**RECORDS TO PROCESS**
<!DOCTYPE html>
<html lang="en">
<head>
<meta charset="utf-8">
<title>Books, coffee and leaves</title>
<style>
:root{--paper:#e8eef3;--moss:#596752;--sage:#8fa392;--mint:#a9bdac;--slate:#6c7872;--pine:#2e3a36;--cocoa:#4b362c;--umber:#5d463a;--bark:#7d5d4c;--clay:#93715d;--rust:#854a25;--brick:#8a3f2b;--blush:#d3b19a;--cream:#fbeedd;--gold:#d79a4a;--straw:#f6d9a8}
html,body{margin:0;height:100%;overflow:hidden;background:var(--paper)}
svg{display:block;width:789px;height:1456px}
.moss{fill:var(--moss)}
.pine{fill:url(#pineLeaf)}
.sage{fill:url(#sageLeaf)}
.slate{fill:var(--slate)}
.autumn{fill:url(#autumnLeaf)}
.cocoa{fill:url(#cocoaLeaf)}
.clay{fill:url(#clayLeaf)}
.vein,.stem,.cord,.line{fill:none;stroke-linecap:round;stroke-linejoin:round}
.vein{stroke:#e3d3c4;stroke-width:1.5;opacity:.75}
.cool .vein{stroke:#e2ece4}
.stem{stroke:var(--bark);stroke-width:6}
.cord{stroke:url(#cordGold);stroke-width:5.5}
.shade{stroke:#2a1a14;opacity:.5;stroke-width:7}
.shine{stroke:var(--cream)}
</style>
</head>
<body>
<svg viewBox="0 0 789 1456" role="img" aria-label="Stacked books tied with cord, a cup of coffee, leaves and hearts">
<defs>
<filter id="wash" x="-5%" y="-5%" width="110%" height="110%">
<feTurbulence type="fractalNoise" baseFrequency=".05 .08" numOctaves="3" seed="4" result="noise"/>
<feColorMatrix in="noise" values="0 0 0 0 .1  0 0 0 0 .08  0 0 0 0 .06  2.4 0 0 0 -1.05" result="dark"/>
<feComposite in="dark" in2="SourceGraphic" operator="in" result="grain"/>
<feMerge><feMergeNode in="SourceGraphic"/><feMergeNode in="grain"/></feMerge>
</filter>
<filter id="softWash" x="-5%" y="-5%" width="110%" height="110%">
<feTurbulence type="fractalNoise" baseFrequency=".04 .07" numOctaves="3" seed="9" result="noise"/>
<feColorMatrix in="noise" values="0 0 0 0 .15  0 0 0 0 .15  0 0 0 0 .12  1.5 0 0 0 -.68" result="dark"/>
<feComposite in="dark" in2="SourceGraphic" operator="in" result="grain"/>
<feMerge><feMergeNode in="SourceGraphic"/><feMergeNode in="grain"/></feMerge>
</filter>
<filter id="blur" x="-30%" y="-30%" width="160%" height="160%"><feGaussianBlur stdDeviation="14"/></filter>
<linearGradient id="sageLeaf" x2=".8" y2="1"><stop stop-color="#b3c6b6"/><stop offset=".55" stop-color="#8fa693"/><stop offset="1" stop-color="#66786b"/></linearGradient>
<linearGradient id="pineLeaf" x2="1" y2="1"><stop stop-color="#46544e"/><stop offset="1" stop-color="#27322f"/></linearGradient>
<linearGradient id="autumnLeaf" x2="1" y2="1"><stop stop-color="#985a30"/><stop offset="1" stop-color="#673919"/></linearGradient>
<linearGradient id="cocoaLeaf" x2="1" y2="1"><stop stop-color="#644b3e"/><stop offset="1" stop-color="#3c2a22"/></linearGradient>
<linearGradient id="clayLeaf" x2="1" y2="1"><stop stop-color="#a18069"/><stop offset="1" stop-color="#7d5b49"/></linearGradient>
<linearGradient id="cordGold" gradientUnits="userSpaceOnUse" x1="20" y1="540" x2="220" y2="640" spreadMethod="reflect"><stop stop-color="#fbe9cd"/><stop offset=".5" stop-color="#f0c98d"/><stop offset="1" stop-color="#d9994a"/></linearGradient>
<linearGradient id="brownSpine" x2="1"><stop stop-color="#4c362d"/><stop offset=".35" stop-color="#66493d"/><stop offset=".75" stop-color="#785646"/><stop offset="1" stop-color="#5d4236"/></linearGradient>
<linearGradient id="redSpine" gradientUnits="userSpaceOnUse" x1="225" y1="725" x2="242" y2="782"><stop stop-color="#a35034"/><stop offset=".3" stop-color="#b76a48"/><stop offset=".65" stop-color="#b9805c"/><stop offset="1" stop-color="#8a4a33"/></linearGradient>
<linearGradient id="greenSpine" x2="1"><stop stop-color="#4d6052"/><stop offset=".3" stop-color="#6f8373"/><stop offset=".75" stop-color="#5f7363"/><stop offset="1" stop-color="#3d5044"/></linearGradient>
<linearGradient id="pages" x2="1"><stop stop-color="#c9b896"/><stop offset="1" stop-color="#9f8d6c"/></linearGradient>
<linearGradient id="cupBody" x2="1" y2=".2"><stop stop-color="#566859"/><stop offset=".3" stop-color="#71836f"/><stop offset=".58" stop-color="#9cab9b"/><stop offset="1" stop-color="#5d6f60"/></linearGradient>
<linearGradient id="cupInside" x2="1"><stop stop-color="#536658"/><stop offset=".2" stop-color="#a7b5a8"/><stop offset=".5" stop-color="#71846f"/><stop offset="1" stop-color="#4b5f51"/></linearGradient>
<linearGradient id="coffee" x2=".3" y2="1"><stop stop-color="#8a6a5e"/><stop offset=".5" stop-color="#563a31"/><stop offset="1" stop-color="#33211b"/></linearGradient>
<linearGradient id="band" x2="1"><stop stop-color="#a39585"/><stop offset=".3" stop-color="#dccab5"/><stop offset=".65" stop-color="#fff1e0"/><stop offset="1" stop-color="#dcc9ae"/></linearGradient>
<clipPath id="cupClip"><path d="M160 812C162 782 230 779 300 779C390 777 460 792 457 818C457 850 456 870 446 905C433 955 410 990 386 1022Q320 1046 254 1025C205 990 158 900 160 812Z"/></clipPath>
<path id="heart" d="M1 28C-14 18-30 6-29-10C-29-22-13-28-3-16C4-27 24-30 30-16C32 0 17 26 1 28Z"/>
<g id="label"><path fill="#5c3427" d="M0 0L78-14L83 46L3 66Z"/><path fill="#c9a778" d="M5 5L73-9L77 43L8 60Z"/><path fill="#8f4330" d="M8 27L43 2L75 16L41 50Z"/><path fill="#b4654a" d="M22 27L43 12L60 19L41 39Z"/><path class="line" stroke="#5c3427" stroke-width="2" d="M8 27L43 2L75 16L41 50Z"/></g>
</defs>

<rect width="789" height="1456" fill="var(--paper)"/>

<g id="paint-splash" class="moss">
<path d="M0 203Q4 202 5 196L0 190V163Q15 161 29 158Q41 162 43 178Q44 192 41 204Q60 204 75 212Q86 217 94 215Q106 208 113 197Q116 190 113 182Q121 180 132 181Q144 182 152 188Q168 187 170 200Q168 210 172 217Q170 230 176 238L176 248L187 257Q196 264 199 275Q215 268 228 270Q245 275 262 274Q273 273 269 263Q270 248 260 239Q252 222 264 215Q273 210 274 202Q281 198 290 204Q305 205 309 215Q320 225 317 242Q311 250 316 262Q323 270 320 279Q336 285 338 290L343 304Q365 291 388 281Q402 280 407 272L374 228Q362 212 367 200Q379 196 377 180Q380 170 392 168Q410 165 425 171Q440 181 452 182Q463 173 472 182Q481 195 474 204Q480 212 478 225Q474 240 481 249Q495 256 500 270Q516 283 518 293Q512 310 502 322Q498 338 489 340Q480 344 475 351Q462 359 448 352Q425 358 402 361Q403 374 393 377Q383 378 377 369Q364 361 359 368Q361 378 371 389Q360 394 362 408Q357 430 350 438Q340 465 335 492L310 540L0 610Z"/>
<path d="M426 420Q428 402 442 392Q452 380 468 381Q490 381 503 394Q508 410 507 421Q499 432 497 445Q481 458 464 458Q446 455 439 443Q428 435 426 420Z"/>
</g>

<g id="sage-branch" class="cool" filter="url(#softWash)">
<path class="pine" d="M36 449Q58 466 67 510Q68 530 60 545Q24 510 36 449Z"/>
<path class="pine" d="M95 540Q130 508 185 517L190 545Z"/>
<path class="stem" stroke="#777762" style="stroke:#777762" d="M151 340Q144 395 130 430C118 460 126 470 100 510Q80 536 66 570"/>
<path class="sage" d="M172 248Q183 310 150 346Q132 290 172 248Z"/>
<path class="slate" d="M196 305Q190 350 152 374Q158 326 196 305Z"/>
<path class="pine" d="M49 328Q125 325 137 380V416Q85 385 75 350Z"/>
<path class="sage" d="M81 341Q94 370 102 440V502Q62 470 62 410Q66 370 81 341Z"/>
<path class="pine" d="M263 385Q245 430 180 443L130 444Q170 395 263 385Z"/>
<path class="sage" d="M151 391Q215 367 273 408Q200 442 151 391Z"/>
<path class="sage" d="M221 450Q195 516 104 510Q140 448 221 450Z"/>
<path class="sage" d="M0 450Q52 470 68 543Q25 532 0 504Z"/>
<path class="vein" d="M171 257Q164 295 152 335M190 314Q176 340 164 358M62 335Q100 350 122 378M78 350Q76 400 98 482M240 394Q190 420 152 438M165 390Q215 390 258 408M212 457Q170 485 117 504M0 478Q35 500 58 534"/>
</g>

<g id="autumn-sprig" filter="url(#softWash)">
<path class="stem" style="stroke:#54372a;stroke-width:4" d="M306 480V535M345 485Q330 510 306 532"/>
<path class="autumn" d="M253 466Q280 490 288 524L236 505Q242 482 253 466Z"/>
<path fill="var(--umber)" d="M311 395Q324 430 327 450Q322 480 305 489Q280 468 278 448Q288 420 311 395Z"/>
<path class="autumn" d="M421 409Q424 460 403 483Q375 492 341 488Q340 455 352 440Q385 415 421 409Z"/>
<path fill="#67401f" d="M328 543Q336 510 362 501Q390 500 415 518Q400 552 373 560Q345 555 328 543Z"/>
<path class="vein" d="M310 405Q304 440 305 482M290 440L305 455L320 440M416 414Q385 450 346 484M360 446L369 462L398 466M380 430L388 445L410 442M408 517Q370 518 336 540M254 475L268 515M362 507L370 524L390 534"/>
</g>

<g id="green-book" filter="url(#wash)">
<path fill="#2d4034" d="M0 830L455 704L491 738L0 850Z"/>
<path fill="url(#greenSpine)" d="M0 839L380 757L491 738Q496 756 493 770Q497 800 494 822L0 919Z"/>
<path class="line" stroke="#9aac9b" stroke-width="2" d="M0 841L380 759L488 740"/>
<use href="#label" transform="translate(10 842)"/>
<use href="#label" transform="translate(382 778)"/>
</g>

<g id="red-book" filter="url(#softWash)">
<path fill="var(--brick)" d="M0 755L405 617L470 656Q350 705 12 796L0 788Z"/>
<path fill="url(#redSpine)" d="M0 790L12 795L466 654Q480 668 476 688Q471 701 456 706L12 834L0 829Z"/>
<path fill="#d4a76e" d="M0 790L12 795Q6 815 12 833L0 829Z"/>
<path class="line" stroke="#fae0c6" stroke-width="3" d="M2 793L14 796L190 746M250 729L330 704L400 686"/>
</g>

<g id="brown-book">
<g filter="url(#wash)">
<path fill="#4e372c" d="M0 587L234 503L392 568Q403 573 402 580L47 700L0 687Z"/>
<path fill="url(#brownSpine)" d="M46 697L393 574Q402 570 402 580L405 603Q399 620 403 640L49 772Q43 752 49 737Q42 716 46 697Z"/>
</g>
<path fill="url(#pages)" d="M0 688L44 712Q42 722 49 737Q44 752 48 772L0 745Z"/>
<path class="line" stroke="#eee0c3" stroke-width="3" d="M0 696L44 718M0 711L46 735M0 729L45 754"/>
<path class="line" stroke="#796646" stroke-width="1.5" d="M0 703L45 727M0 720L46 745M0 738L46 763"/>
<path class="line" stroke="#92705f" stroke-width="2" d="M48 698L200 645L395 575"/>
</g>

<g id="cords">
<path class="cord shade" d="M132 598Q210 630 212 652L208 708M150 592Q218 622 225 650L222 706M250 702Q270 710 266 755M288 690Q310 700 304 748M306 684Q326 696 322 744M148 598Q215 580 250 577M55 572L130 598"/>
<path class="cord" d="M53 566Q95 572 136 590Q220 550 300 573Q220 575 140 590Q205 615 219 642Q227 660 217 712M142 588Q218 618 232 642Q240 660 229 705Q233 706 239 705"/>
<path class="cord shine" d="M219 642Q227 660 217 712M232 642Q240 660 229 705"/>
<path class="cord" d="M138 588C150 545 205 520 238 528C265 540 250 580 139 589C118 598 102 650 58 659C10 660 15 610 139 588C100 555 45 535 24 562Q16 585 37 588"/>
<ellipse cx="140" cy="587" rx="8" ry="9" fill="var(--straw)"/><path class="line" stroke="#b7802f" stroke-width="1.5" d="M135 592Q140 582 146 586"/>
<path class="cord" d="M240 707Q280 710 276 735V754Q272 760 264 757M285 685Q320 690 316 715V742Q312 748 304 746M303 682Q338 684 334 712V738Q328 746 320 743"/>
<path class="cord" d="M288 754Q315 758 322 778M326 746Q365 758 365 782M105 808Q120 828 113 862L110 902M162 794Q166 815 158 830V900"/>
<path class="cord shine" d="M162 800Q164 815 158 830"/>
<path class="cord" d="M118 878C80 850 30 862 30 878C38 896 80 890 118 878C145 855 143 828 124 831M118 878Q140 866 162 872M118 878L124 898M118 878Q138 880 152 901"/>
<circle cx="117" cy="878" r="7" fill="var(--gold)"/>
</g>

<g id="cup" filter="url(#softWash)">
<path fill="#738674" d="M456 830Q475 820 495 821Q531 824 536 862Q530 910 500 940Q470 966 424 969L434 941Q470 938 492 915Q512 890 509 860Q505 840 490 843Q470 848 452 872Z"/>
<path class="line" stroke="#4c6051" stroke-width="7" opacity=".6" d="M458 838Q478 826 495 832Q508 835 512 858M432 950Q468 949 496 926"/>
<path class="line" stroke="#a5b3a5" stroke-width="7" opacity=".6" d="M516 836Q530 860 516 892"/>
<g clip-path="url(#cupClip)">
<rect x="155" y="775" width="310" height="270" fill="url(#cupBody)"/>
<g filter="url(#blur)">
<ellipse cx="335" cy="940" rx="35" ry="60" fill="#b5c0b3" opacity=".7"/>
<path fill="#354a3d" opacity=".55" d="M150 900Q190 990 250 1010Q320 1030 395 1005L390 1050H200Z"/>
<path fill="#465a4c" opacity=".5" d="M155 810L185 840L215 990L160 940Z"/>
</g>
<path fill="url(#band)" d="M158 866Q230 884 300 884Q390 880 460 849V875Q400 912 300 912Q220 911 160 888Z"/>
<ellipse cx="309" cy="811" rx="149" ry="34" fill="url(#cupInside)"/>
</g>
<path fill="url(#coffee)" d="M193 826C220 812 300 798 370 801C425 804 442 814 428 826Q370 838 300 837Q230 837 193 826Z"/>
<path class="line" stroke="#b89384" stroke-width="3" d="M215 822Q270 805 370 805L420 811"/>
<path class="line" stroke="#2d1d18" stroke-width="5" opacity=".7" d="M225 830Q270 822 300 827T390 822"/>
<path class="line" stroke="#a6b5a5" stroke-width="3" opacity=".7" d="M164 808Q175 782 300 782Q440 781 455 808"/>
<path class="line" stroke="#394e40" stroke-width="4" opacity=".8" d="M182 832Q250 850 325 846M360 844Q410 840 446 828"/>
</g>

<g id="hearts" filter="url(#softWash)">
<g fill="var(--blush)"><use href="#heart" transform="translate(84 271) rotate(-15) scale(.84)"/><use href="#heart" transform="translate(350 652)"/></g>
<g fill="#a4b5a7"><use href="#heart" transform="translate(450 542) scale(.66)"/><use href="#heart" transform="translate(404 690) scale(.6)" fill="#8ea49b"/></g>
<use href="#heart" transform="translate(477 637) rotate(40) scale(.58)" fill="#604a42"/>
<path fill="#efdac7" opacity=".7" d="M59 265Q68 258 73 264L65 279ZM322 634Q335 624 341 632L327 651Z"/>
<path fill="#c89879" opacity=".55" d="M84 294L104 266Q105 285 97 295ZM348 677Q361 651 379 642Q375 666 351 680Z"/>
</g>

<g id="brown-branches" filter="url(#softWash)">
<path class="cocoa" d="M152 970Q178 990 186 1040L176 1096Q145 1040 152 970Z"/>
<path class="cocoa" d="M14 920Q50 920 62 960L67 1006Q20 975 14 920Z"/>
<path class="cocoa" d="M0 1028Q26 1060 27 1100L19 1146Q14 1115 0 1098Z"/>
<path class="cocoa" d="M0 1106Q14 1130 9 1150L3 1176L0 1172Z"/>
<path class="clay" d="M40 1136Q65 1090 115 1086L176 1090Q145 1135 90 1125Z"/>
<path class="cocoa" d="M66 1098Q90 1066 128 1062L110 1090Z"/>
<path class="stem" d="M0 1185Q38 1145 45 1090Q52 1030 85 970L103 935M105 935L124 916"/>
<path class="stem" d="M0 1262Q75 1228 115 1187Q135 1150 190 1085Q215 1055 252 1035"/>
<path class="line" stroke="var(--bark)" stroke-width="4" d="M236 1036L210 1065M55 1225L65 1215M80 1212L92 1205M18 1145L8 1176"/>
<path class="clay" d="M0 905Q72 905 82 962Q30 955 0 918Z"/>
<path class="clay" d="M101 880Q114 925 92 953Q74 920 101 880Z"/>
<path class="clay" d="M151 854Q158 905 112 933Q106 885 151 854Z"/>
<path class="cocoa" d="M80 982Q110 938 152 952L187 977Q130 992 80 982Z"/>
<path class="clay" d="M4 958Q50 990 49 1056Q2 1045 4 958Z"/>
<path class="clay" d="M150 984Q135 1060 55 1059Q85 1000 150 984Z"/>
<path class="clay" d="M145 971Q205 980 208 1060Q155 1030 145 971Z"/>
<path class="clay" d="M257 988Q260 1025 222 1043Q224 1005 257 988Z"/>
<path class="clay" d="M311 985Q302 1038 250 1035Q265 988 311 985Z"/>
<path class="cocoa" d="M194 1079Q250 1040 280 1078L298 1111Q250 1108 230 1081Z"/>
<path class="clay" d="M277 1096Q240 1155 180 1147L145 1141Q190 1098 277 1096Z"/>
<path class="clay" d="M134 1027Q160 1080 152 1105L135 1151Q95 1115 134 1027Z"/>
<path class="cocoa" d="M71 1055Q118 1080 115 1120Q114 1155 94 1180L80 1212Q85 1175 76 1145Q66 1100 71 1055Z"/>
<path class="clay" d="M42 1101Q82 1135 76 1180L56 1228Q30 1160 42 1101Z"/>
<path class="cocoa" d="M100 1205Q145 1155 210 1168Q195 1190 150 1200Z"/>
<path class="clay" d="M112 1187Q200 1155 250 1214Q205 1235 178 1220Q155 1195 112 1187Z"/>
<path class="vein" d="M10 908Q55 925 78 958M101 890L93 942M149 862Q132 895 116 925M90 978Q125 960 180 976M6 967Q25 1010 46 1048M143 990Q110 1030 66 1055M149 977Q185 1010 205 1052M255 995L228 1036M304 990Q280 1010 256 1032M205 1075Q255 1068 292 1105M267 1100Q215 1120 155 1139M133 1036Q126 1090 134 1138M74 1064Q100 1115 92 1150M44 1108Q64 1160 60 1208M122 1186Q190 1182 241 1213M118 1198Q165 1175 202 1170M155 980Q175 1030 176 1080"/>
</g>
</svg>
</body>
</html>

**WORK INSTRUCTION**
Would you copy, unchanged, the stretch of the records above that begins at the line containing "707Q280 710 276" and ends at the line containing "800Q164 815 158", and only that?

**SOLUTION FOR THIS TASK**
<path class="cord" d="M240 707Q280 710 276 735V754Q272 760 264 757M285 685Q320 690 316 715V742Q312 748 304 746M303 682Q338 684 334 712V738Q328 746 320 743"/>
<path class="cord" d="M288 754Q315 758 322 778M326 746Q365 758 365 782M105 808Q120 828 113 862L110 902M162 794Q166 815 158 830V900"/>
<path class="cord shine" d="M162 800Q164 815 158 830"/>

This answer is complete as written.